Things had changed. Bombay has metamorphosed into Mumbai (shining India is also more parochial); Sahar airport had been renamed (as Chatrapathi Shivaji International Airport) after the great Maratha leader Shivaji, who happens to be a villain in our textbooks for having defied the Mughals.

September 14th, 2010|India, Indo Pak peace, Pakistan, Published in The Friday Times, Travel|18 Comments

Manmohan Singh’s ignorance

Manmohan Singh whom I have always held in high regard, disappointed millions in South Asia with his distastefully ill-timed hard talk during his Independence day address. As if Pakistan’s current misery was a time to blow India’s trumpet. He surely was also unaware of what his patriotic Indian poet, Ali Sardar Jafri had written years ago –Dialogue Souldn’t Cease. Here is an Urdu version with a full translation. Perhaps, someone should pass a copy of this poem to the exalted Prime Minister of India.


Calcutta Town Hall Meeting

July 31st, 2010|India-Pakistan History, Indo Pak peace, Pakistan|0 Comments

Redefining national interest

There is simply no alternative to information flow and dismantling the iron curtain. Let the disputes remain, but allow media access across the borders. Let the legislators take the lead and ask the Foreign Office mandarins to take a backseat. Trade and political compacts shall take care of the peace process. History teaches us that the pursuit of rational self interest is the key to progress. Annihilation is the fate of irrational states.

Devising a new framework for Indo-Pak peace

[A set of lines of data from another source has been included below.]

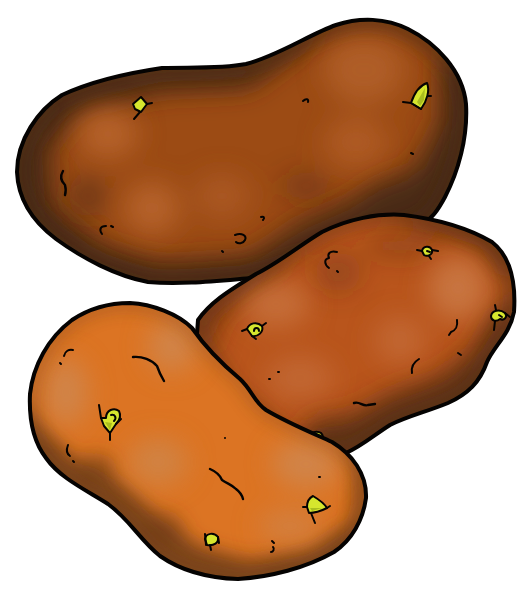
<!DOCTYPE html>
<html lang="en">
<head>
<meta charset="utf-8">
<title>Three sprouting potatoes</title>
<style>
:root {
  --paper: #ffffff;
  --ink: #050302;
  --back-skin: #9c4b14;
  --back-light: #b5622c;
  --back-shade: #4a2a12;
  --middle-skin: #b9551c;
  --middle-light: #c87440;
  --middle-shade: #5c3014;
  --front-skin: #dc7423;
  --front-light: #d08448;
  --front-shade: #6e3d1a;
  --sprout: #d6e62e;
  --sprout-shade: #a9bd1f;
}
html, body { margin: 0; background: var(--paper); overflow: hidden; }
svg { display: block; width: 532px; height: 600px; }
.outline { fill: none; stroke: var(--ink); stroke-width: 4; stroke-linejoin: round; }
.marks { fill: none; stroke: var(--ink); stroke-width: 2; stroke-linecap: round; stroke-linejoin: round; }
.marks .crease { stroke-width: 2.4; }
.sprouts { fill: var(--sprout); stroke: var(--ink); stroke-width: 2; stroke-linecap: round; stroke-linejoin: round; }
.sprouts .root { fill: none; }
.sprouts .dim { fill: var(--sprout-shade); stroke: none; }
.back .skin { fill: var(--back-skin); }
.back .light { fill: var(--back-light); }
.back .shade { fill: var(--back-shade); }
.back .rim { stroke: var(--back-shade); }
.middle .skin { fill: var(--middle-skin); }
.middle .light { fill: var(--middle-light); }
.middle .shade { fill: var(--middle-shade); }
.middle .rim { stroke: var(--middle-shade); }
.front .skin { fill: var(--front-skin); }
.front .light { fill: var(--front-light); }
.front .shade { fill: var(--front-shade); }
.front .rim { stroke: var(--front-shade); }
.rim { fill: none; }
</style>
</head>
<body>
<svg viewBox="0 0 532 600" role="img" aria-label="Three brown potatoes with small green sprouts">
  <defs>
    <path id="back-shape" d="M162 68C190 67 220 69 246 64C278 56 310 34 336 25C360 17 386 18 408 29C436 43 463 71 466 104C468 138 458 172 445 197C438 210 432 219 420 226L252 278C216 281 180 285 148 282C116 276 82 258 56 239C32 221 18 198 17 172C17 140 38 110 62 95C92 81 128 73 162 68Z"/>
    <path id="middle-shape" d="M198 320C212 300 234 288 256 274C280 262 300 245 322 232C348 219 378 213 404 215C436 219 468 228 492 242C510 256 516 282 514 312C510 334 494 346 487 362C480 382 468 394 448 403C426 412 408 416 390 425C374 435 362 446 346 453L300 450L230 390L197 334Z"/>
    <path id="front-shape" d="M130 303C152 304 178 314 192 328C206 348 222 364 240 379C252 390 254 402 266 410C286 422 310 432 332 442C352 454 367 474 366 498C363 520 352 540 334 552C306 568 270 577 238 579C208 578 180 570 160 556C140 540 130 520 108 504C86 490 60 478 46 458C32 440 29 416 30 394C33 366 48 338 72 320C90 308 110 303 130 303Z"/>
    <clipPath id="back-clip"><use href="#back-shape"/></clipPath>
    <clipPath id="middle-clip"><use href="#middle-shape"/></clipPath>
    <clipPath id="front-clip"><use href="#front-shape"/></clipPath>
    <filter id="soft" x="-60%" y="-60%" width="220%" height="220%"><feGaussianBlur stdDeviation="13"/></filter>
    <filter id="softer" x="-60%" y="-60%" width="220%" height="220%"><feGaussianBlur stdDeviation="9"/></filter>
  </defs>

  <g class="back">
    <g clip-path="url(#back-clip)">
      <use class="skin" href="#back-shape"/>
      <g filter="url(#soft)">
        <path class="shade" d="M0 150L40 90L110 68L162 60L250 58L330 15L300 50L250 88L160 92L80 112L50 150L54 205L100 244L160 262L250 256L300 222L360 196L410 178L440 120L440 60L490 60L470 240L250 300L110 300L0 220Z"/>
        <path class="shade" d="M320 226L372 184L440 160L470 130L450 240Z"/>
      </g>
      <g filter="url(#soft)">
        <ellipse class="light" cx="108" cy="134" rx="30" ry="24"/>
        <ellipse class="light" cx="152" cy="208" rx="28" ry="26"/>
        <ellipse class="light" cx="364" cy="70" rx="40" ry="34" opacity=".8"/>
        <ellipse class="light" cx="356" cy="142" rx="32" ry="26" opacity=".7"/>
        <ellipse class="light" cx="222" cy="196" rx="28" ry="22" opacity=".6"/>
        <ellipse class="shade" cx="88" cy="196" rx="20" ry="22" opacity=".5"/>
        <ellipse class="shade" cx="306" cy="186" rx="26" ry="14" opacity=".4"/>
      </g>
      <use class="rim" href="#back-shape" stroke-width="16" filter="url(#softer)" opacity=".75"/>
    </g>
    <use class="outline" href="#back-shape"/>
    <g class="marks">
      <path class="crease" d="M63 171C60 176 61 181 65 185C66 189 66 192 65 195"/>
      <path d="M102 234C99 230 100 226 106 226M111 226L113 227M235 235C242 232 247 236 245 240C243 244 238 244 236 242M303 101C306 98 309 99 308 102M261 217C264 216 265 218 263 220M411 153L413 154M222 251L223 252"/>
    </g>
    <g class="sprouts">
      <path d="M133 104L141 97L147 104L141 112L135 109Z"/>
      <path class="root" d="M147 104L152 103M140 112L134 119"/>
      <path d="M411 103C414 94 418 86 427 83C430 90 427 101 421 109Z"/>
      <path class="dim" d="M417 102L425 88L424 100L420 106Z"/>
      <path class="root" d="M403 102L411 103L421 109M428 96L431 96"/>
    </g>
  </g>

  <g class="middle">
    <g clip-path="url(#middle-clip)">
      <use class="skin" href="#middle-shape"/>
      <g filter="url(#soft)">
        <path class="shade" d="M530 290L494 310L474 350L440 376L390 394L350 416L310 420L290 470L400 460L500 400Z"/>
        <path class="shade" d="M380 200L420 226L480 246L500 280L530 270L500 220Z" opacity=".8"/>
        <path class="shade" d="M190 310L250 268L300 244L270 276L220 318L210 350L190 350Z" opacity=".7"/>
        <ellipse class="shade" cx="338" cy="272" rx="24" ry="20" opacity=".35"/>
        <ellipse class="shade" cx="400" cy="246" rx="36" ry="10" opacity=".45"/>
      </g>
      <g filter="url(#soft)">
        <ellipse class="light" cx="458" cy="288" rx="30" ry="32"/>
        <ellipse class="light" cx="276" cy="304" rx="34" ry="24" opacity=".8"/>
        <ellipse class="light" cx="300" cy="378" rx="34" ry="22" opacity=".6"/>
        <ellipse class="light" cx="400" cy="340" rx="26" ry="24" opacity=".6"/>
      </g>
      <use class="rim" href="#middle-shape" stroke-width="12" filter="url(#softer)" opacity=".7"/>
    </g>
    <use class="outline" href="#middle-shape"/>
    <g class="marks">
      <path d="M337 252C330 250 327 254 329 258C324 259 324 264 329 268M337 271L338 272M457 320C458 327 456 330 451 332L449 335M419 359C414 362 411 367 412 373M458 353L461 355M278 372L279 372M269 379L270 379"/>
      <path class="crease" d="M354 403C360 401 363 407 368 405L375 404"/>
    </g>
    <g class="sprouts">
      <path d="M247 329C249 323 257 321 262 326C264 332 258 337 252 336Z"/>
      <path class="root" d="M242 331L247 329M262 326L266 323M252 336L256 339M254 331C254 327 259 327 259 331"/>
      <path d="M422 251C423 246 430 245 432 250C433 255 427 257 424 255Z"/>
      <path class="root" d="M417 250L422 251M432 250L438 251M429 256L431 259M427 251L430 252"/>
      <path d="M491 316C492 310 500 309 505 313C508 317 504 321 500 319C496 322 491 321 491 316Z"/>
      <path class="root" d="M495 305L496 310M505 313L510 317M495 321L494 330M499 315L502 317"/>
      <path d="M310 437C311 430 322 430 323 437L320 443Z"/>
    </g>
  </g>

  <g class="front">
    <g clip-path="url(#front-clip)">
      <use class="skin" href="#front-shape"/>
      <g filter="url(#softer)">
        <path class="shade" d="M20 400L42 426L74 458L120 480L160 516L200 546L250 560L310 548L370 510L360 580L230 600L140 570L90 510L20 470Z" opacity=".85"/>
        <ellipse class="shade" cx="96" cy="468" rx="20" ry="14" opacity=".6"/>
        <ellipse class="shade" cx="164" cy="528" rx="20" ry="16" opacity=".5"/>
        <path class="shade" d="M340 440L352 470L350 520L380 520L376 450Z" opacity=".6"/>
      </g>
      <g filter="url(#soft)">
        <ellipse class="light" cx="172" cy="346" rx="24" ry="26"/>
        <ellipse class="light" cx="66" cy="392" rx="22" ry="34"/>
        <ellipse class="light" cx="306" cy="464" rx="34" ry="24"/>
        <ellipse class="light" cx="158" cy="462" rx="30" ry="24" opacity=".9"/>
        <ellipse class="light" cx="290" cy="526" rx="32" ry="16" opacity=".8"/>
      </g>
      <use class="rim" href="#front-shape" stroke-width="8" filter="url(#softer)" opacity=".6"/>
    </g>
    <use class="outline" href="#front-shape"/>
    <g class="marks">
      <path class="crease" d="M133 357C142 356 152 360 157 366C159 372 161 376 164 381M210 469C217 472 220 475 222 480C228 484 232 485 236 489C240 492 242 495 243 499"/>
      <path d="M64 356C65 351 69 349 73 350M60 363L61 364M68 445C66 450 67 454 70 456M73 461L74 462M272 541L274 543M273 547C275 549 273 552 271 552M225 438L225 438M319 477L320 477"/>
    </g>
    <g class="sprouts">
      <path d="M101 418L106 418C106 410 114 407 119 411C122 417 118 422 116 424L110 433L104 426Z"/>
      <path class="dim" d="M105 422L112 423L110 430Z"/>
      <path class="root" d="M99 405L101 418M110 433L110 440M116 424L121 419M111 415C115 414 117 418 114 421"/>
      <path d="M307 507C307 502 309 498 313 496C318 499 324 503 327 508C321 511 314 513 309 513Z"/>
      <path class="dim" d="M310 508L322 508L312 511Z"/>
      <path class="root" d="M303 507L307 507M327 508L330 506M311 513L315 523"/>
      <path d="M205 539C206 533 214 532 218 537C219 543 214 546 207 545Z"/>
      <path class="root" d="M205 534L206 545M210 545L211 550M218 537L219 543"/>
    </g>
  </g>
</svg>
</body>
</html>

The next 12 months are critical: an Afghanistan settlement has to take place, the water issue needs to be explored and Kashmir back channel negotiations have to be fast tracked. In spite of the hostilities, Pakistan-India trade exceeded $2 billion recently and the unofficial figure is even greater. There is a clear path ahead: keep talking and doing business for mutual gains

Fatal obsession

It is a matter of public record that the founder of Pakistan had stated that Indo-Pakistan relationship will resemble that of the USA and Canada. Even before the Partition, Jinnah in a 1946 press conference stated, “the two states (Pakistan and India)… will be friends and will go to each other’s rescue in case of danger and will be able to say ‘hands off’ to other nations. We shall then have a Munroe doctrine more solid than America…” This vision along with other pronouncements by Jinnah is buried in the debris of Pakistan’s national security paranoia. The spectre of India and its ‘hegemonic designs’ to use an oft-quoted phrase remain central to Pakistan’s security paradigm.

The unwavering view on India is what explains the context for the discussion paper entitled, The Sun in the Sky: The Relationship between Pakistan’s ISI and Afghan Insurgents -authored by Matt Waldman from the prestigious platform of the London School of Economics. Pakistan’s real power-centre, its security and intelligence apparatus are a self-sustaining reality. Other than the financing, of which plenty comes from the Western Capitals, there is a solid national opinion behind the xenophobic worldview carefully cultivated by a decades’ long well coordinated state policy. The centre of this argument is the ‘Indian threat’ and any conception of Pakistan’s security is linked to the evil designs of the powerful ‘enemy’ across the border.

Waldman’s report is neither authoritative nor presents a credible set of data to back up its central argument. But who does not know of the Taliban’s patronage by the security establishment. Confessional labels such as ‘patriotic’ and strategic assets are all too well known. Ask a random passerby on a Pakistani street and one will be amazed at the level of understanding by the common citizen. If you happen to travel a bit northwards and step out of the boundaries of the Punjab, even more riveting insights and stories will be related. Waldman is not telling us anything that we don’t know nor is he giving us a new perspective of how we frame our security interests and strategic priorities.

The report also alludes that Pakistan’s policy is coloured by its India-centric worldview. However, what is critically missing from the discourse at home is to tackle the India-problem, if one were to coin this phrase for simplifying a complex reality. Is this India-obsession sustainable, healthy and in our longer-term strategic interest?

Admittedly, India has not been that wise either. From its flawed strategy on Kashmir to the 1971 intervention it has provided enough ammunition, both literally and metaphorically, to the Pakistani establishment. If we were to ignore the transgressions such as Kargil, Musharraf’s unprecedented offers of revisiting the troubled history on Kashmir related UN resolutions fell on deaf ears. The usual refrain has reflected the typical South Asian emotionalism loosely packaged as ‘trust deficit’. If there is a military government it cannot be trusted, if civvies are in power, they are not the real masters. The end result is status quo thereby feeding into the military-industrial complex that cuts across national boundaries. […]